This LGBT+ History Month, we’re recommending Tove Jansson by Paul Gravett, a deep-dive on the illustration of the pioneering Finnish artist and writer. We talked to Paul about how Tove’s life and illustration met.
Tove Jansson’s woodland trolls the Moomins have become a global phenomenon since she published Småtrollen och den stora översvämningen (The Little Trolls and the Great Flood) in 1945. In his latest book, Paul Gravett traces their evolution from children’s novels to comic strip icons.
The book opens right at the beginning of Tove’s life as an illustrator, when aged seven she was making picture books and duplicating them on a hectograph for her classmates, with subjects ranging from Christmas Sausage to Death.
Tove learned to draw with her mother, Signe Hammarsten-Jansson (known as ‘Ham’), whose work included designing banknotes for the Bank of Finland and illustrating more than 300 books. In 1929 when Ham was caring for Tove’s ailing grandmother, Tove stepped in to complete her commissions. She illustrated the cover and a comic strip for children’s magazine Lunkentus, beginning her career as a published illustrator aged just 14. But that wasn’t her plan: “Tove wanted to be a great and successful painter, above all else” Paul explains. “Illustration was seen then, by her and by most, as a secondary art done for commerce not self-expression. She became a very good, talented painter, but not such a highly distinctive, unconventional or independent one. I feel her true nature, originality and individuality shine through more clearly in her other works, and of course in the Moomins. I’m not alone in being grateful that she pursued the quirky and benign cast of her fantasy world.”
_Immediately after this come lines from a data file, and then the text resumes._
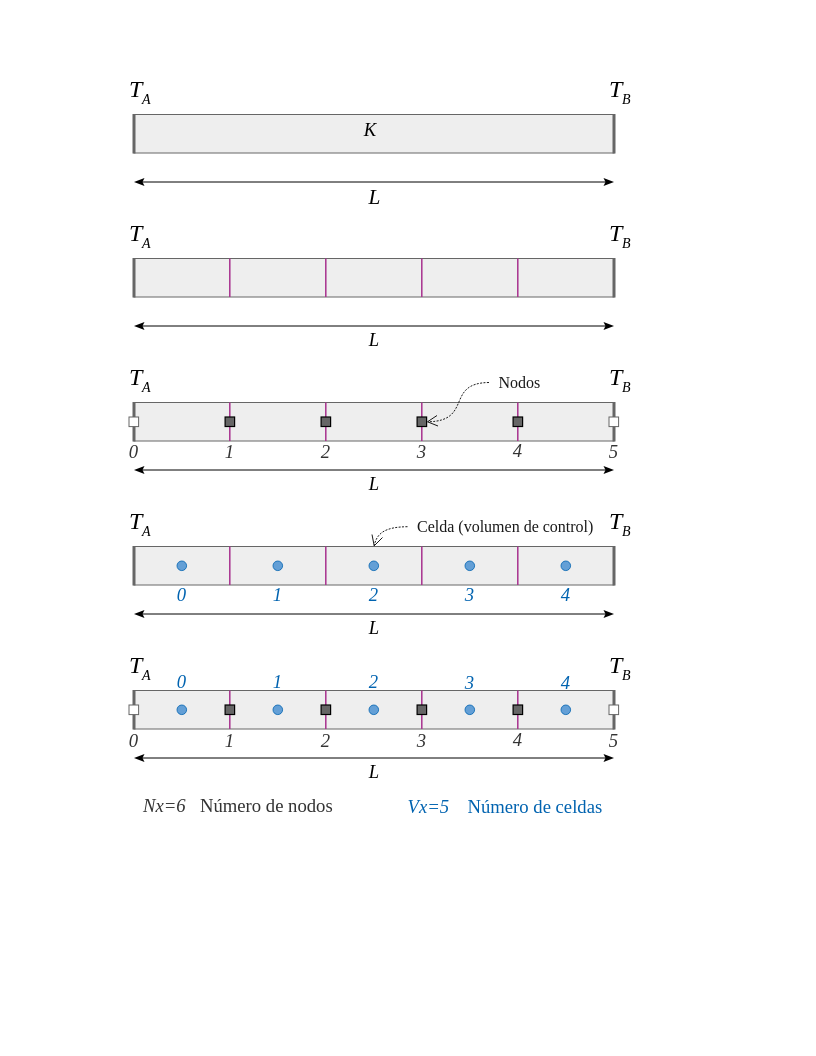
<!DOCTYPE html>
<html lang="es">
<head>
<meta charset="utf-8">
<title>Nodos y celdas de una barra</title>
<style>
:root {
  --ink: #000;
  --text: #333;
  --bar: #eee;
  --edge: #666;
  --face: #a8328f;
  --node: #666;
  --cell: #639fd6;
  --blue: #0063b0;
}
* { box-sizing: border-box; }
body { margin: 0; background: #fff; }
.sheet {
  width: 816px; height: 1056px; padding-top: 72px; overflow: hidden;
  display: flex; flex-direction: column;
  font-family: "Liberation Serif", serif; font-size: 18.67px; color: var(--text);
}
.stage { position: relative; flex: none; width: 816px; height: 144px; }
.stage svg { display: block; }
.defs { position: absolute; }

/* --x is the anchor, --y the baseline */
.label {
  position: absolute; left: var(--x); top: var(--y);
  margin-top: -0.3375em; line-height: 0; white-space: nowrap;
}
.symbol, .number { font-style: italic; }
.symbol { color: var(--ink); }
.centred, .number { transform: translateX(-50%); }
.temp { font-size: 24px; --y: 25px; }
.index { font-size: 14px; --y: 33px; }
.length { --x: 374px; --y: 130px; }
.length.large { font-size: 21.33px; --x: 374.5px; --y: 132px; }
.note { font-size: 16px; color: #1a1a1a; --y: 28px; }
.cell-number { color: var(--blue); }

.legend {
  margin: 0; padding-left: 143px; height: 28px; line-height: 28px;
  display: grid; grid-template-columns: 57px 207.5px 60px auto; white-space: nowrap;
}
.legend dt { font-style: italic; }
.legend dd { margin: 0; }
.legend .cells { color: var(--blue); padding-top: 1px; }
</style>
</head>
<body>
<main class="sheet">
  <svg class="defs" width="0" height="0" aria-hidden="true">
    <defs>
      <g id="bar">
        <rect x="134" y="42.5" width="480" height="38.5" fill="var(--bar)" stroke="var(--edge)"/>
        <path d="M134 42V81.5M614 42V81.5" stroke="var(--edge)" stroke-width="3"/>
        <path d="M140 110H608" stroke="var(--ink)"/>
        <path d="M134 110L144.5 106L142.5 110L144.5 114ZM614 110L603.5 106L605.5 110L603.5 114Z" fill="var(--ink)"/>
      </g>
      <path id="faces" d="M229.8 42.5V81M325.8 42.5V81M421.8 42.5V81M517.8 42.5V81" stroke="var(--face)" stroke-width="1.5"/>
      <rect id="node" x="-4.7" y="57" width="9.5" height="9.5" stroke="var(--ink)" stroke-width="1.2"/>
      <g id="nodes">
        <g fill="#fff" stroke="none">
          <rect x="129" y="57" width="9.6" height="9.6" stroke="var(--edge)"/>
          <rect x="609" y="57" width="9.6" height="9.6" stroke="var(--edge)"/>
        </g>
        <g fill="var(--node)">
          <use href="#node" x="229.8"/>
          <use href="#node" x="325.8"/>
          <use href="#node" x="421.8"/>
          <use href="#node" x="517.8"/>
        </g>
      </g>
      <g id="cells" fill="var(--cell)" stroke="var(--blue)" stroke-width="0.8">
        <circle cx="181.8" cy="61.8" r="4.8"/>
        <circle cx="277.8" cy="61.8" r="4.8"/>
        <circle cx="373.8" cy="61.8" r="4.8"/>
        <circle cx="469.8" cy="61.8" r="4.8"/>
        <circle cx="565.8" cy="61.8" r="4.8"/>
      </g>
    </defs>
  </svg>

  <section class="stage">
    <svg width="816" height="144" aria-hidden="true"><use href="#bar"/></svg>
    <span class="label symbol temp" style="--x:129px">T</span><span class="label symbol index" style="--x:142px">A</span>
    <span class="label symbol temp" style="--x:609px">T</span><span class="label symbol index" style="--x:622px">B</span>
    <span class="label symbol centred" style="--x:370px;--y:64px">K</span>
    <span class="label symbol centred length large">L</span>
  </section>

  <section class="stage">
    <svg width="816" height="144" aria-hidden="true"><use href="#bar"/><use href="#faces"/></svg>
    <span class="label symbol temp" style="--x:129px">T</span><span class="label symbol index" style="--x:142px">A</span>
    <span class="label symbol temp" style="--x:609px">T</span><span class="label symbol index" style="--x:622px">B</span>
    <span class="label symbol centred length">L</span>
  </section>

  <section class="stage">
    <svg width="816" height="144" aria-hidden="true">
      <use href="#bar"/><use href="#faces"/><use href="#nodes"/>
      <g fill="none" stroke="var(--ink)" stroke-width="0.9">
        <path d="M489 22.5C445 23 473 61 428 61.8" stroke-dasharray="2 1.4"/>
        <path d="M437 55.5L427.5 61.8L438 66"/>
      </g>
    </svg>
    <span class="label symbol temp" style="--x:129px">T</span><span class="label symbol index" style="--x:142px">A</span>
    <span class="label symbol temp" style="--x:609px">T</span><span class="label symbol index" style="--x:622px">B</span>
    <span class="label note" style="--x:498.5px">Nodos</span>
    <span class="label number" style="--x:133.5px;--y:98px">0</span>
    <span class="label number" style="--x:229.5px;--y:98px">1</span>
    <span class="label number" style="--x:325.5px;--y:98px">2</span>
    <span class="label number" style="--x:421.5px;--y:98px">3</span>
    <span class="label number" style="--x:517.5px;--y:97px">4</span>
    <span class="label number" style="--x:613.5px;--y:98px">5</span>
    <span class="label symbol centred length">L</span>
  </section>

  <section class="stage">
    <svg width="816" height="144" aria-hidden="true">
      <use href="#bar"/><use href="#faces"/><use href="#cells"/>
      <g fill="none" stroke="var(--ink)" stroke-width="0.9">
        <path d="M407.5 22.7C385 23 377 29 374.2 41.5" stroke-dasharray="2 1.4"/>
        <path d="M372 30.5L374.2 41.8L382.5 33.5"/>
      </g>
    </svg>
    <span class="label symbol temp" style="--x:129px">T</span><span class="label symbol index" style="--x:142px">A</span>
    <span class="label symbol temp" style="--x:609px">T</span><span class="label symbol index" style="--x:622px">B</span>
    <span class="label note" style="--x:417px">Celda (volumen de control)</span>
    <span class="label number cell-number" style="--x:181.5px;--y:97px">0</span>
    <span class="label number cell-number" style="--x:277.5px;--y:97px">1</span>
    <span class="label number cell-number" style="--x:373.5px;--y:97px">2</span>
    <span class="label number cell-number" style="--x:469.5px;--y:97px">3</span>
    <span class="label number cell-number" style="--x:565.5px;--y:97px">4</span>
    <span class="label symbol centred length">L</span>
  </section>

  <section class="stage">
    <svg width="816" height="144" aria-hidden="true"><use href="#bar"/><use href="#faces"/><use href="#nodes"/><use href="#cells"/></svg>
    <span class="label symbol temp" style="--x:129px">T</span><span class="label symbol index" style="--x:142px">A</span>
    <span class="label symbol temp" style="--x:609px">T</span><span class="label symbol index" style="--x:622px">B</span>
    <span class="label number cell-number" style="--x:181.5px;--y:40px">0</span>
    <span class="label number cell-number" style="--x:277.5px;--y:40px">1</span>
    <span class="label number cell-number" style="--x:373.5px;--y:40px">2</span>
    <span class="label number cell-number" style="--x:469.5px;--y:41px">3</span>
    <span class="label number cell-number" style="--x:565.5px;--y:41px">4</span>
    <span class="label number" style="--x:133.5px;--y:99px">0</span>
    <span class="label number" style="--x:229.5px;--y:99px">1</span>
    <span class="label number" style="--x:325.5px;--y:99px">2</span>
    <span class="label number" style="--x:421.5px;--y:99px">3</span>
    <span class="label number" style="--x:517.5px;--y:98px">4</span>
    <span class="label number" style="--x:613.5px;--y:99px">5</span>
    <span class="label symbol centred length">L</span>
  </section>

  <dl class="legend">
    <dt>Nx=6</dt><dd>Número de nodos</dd>
    <dt class="cells">Vx=5</dt><dd class="cells">Número de celdas</dd>
  </dl>
</main>
</body>
</html>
As Paul reveals throughout the book, Tove did find self-expression in her illustration. “I think all her personal, authorial illustrations are more or less related to her life and feelings as she was working on them” he says, “and not only the barely disguised memoirs or self-portraits. She saw herself and her real and chosen families in the cast of her Moomin novels and strips.”
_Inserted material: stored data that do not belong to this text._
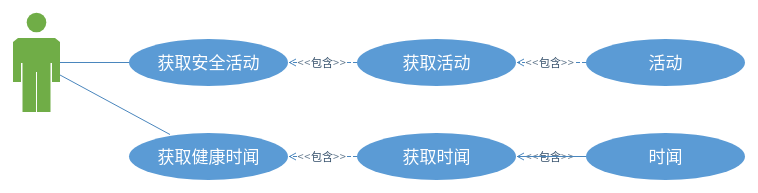
<!DOCTYPE html>
<html lang="zh-CN">
<head>
<meta charset="utf-8">
<title>用例图</title>
<style>
:root {
  --paper: #ffffff;
  --actor: #70ad47;
  --case: #5b9bd5;
  --case-text: #ffffff;
  --line: #4a86bd;
  --label: #35506b;
  --bracket: #62788d;
}
* { box-sizing: border-box; margin: 0; }
html, body { width: 758px; height: 193px; overflow: hidden; background: var(--paper); }
.diagram {
  position: relative;
  width: 758px;
  height: 193px;
  font-family: "Noto Sans CJK SC", "Noto Sans", sans-serif;
}
.connectors, .solid-link { position: absolute; left: 0; top: 0; display: block; }
.connectors line, .connectors path, .solid-link line { fill: none; stroke: var(--line); stroke-width: 1; }
.connectors .include { stroke-dasharray: 4 2; }
.actor { fill: var(--actor); }
.use-case {
  position: absolute;
  display: flex;
  align-items: center;
  justify-content: center;
  width: 159px;
  height: 47px;
  padding-bottom: 2px;
  border-radius: 50%;
  background: var(--case);
  color: var(--case-text);
  font-size: 17px;
  line-height: 24px;
  white-space: nowrap;
}
.include-label {
  position: absolute;
  display: flex;
  align-items: center;
  justify-content: center;
  width: 50px;
  height: 16px;
  background: var(--paper);
  color: var(--label);
  font-size: 11px;
  line-height: 16px;
  white-space: nowrap;
}
.include-label i { font-style: normal; font-weight: 300; letter-spacing: 0.6px; color: var(--bracket); }
.col-1 { left: 129px; }
.col-2 { left: 357px; }
.col-3 { left: 586px; }
.gap-1 { left: 297px; }
.gap-2 { left: 525px; }
.use-case.row-1 { top: 39px; }
.use-case.row-2 { top: 133px; }
.include-label.row-1 { top: 54px; }
.include-label.row-2 { top: 148px; }
</style>
</head>
<body>
<main class="diagram">
  <svg class="connectors" width="758" height="193" viewBox="0 0 758 193" aria-hidden="true">
    <defs>
      <path id="arrow-head" d="M7 -3.5L0.5 0L7 3.5"/>
    </defs>
    <line x1="60" y1="62.5" x2="130" y2="62.5"/>
    <line x1="60" y1="75" x2="170" y2="134.5"/>
    <line class="include" x1="357" y1="62.5" x2="289" y2="62.5"/>
    <line class="include" x1="586" y1="62.5" x2="517" y2="62.5"/>
    <line class="include" x1="357" y1="156.5" x2="289" y2="156.5"/>
    <use href="#arrow-head" x="289" y="62.5"/>
    <use href="#arrow-head" x="517" y="62.5"/>
    <use href="#arrow-head" x="289" y="156.5"/>
    <use href="#arrow-head" x="517" y="156.5"/>
    <g class="actor">
      <circle cx="36.5" cy="22.5" r="9.8"/>
      <polygon points="13,42 18,38 55,38 60,42 60,82 52,82 52,63 50.5,63 50.5,112 37,112 37,72 36,72 36,112 22.5,112 22.5,63 21,63 21,82 13,82"/>
    </g>
  </svg>

  <div class="use-case row-1 col-1">获取安全活动</div>
  <div class="include-label row-1 gap-1"><i>&lt;&lt;</i>包含<i>&gt;&gt;</i></div>
  <div class="use-case row-1 col-2">获取活动</div>
  <div class="include-label row-1 gap-2"><i>&lt;&lt;</i>包含<i>&gt;&gt;</i></div>
  <div class="use-case row-1 col-3">活动</div>

  <div class="use-case row-2 col-1">获取健康时闻</div>
  <div class="include-label row-2 gap-1"><i>&lt;&lt;</i>包含<i>&gt;&gt;</i></div>
  <div class="use-case row-2 col-2">获取时闻</div>
  <div class="include-label row-2 gap-2"><i>&lt;&lt;</i>包含<i>&gt;&gt;</i></div>
  <div class="use-case row-2 col-3">时闻</div>

  <svg class="solid-link" width="758" height="193" viewBox="0 0 758 193" aria-hidden="true">
    <line x1="517" y1="156.5" x2="586" y2="156.5"/>
  </svg>
</main>
</body>
</html>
One striking self-portrait in the book is seen in Party in the City, a mural painted by Tove at Helsinki City Hall in 1947. In a lavish party scene, Tove is sitting alone in looking into the distance, while her lover Vivica Bandler dances with a man behind her. Paul explains that “homosexuality, male and female, was banned by law in Finland until 1971, but this didn’t stop Tove referring to it in disguise. For example, her two characters Tovslan and Vifslan [who appeared in comics and advertisements] with their closeness and secret language refer to Tove and Vivica. The couple lived their lives together so fully and creatively, they are an inspiration.”
Paul ends the book with Tove’s words (via Moomintroll) “how very different people are”. “This belongs to the tenets of ‘Moominism’” Paul says. “Her novels, both for all ages and for adults, her cartoons, comics and picture books, all express a multi-faceted philosophy that seems to speak to us even more now, given these times of war, pandemic and climate crisis. More than an acceptance, tolerance or indifference towards the otherness of others, her worldview was supportive and celebratory, encouraging empathy with and delight in others and living your life your way.”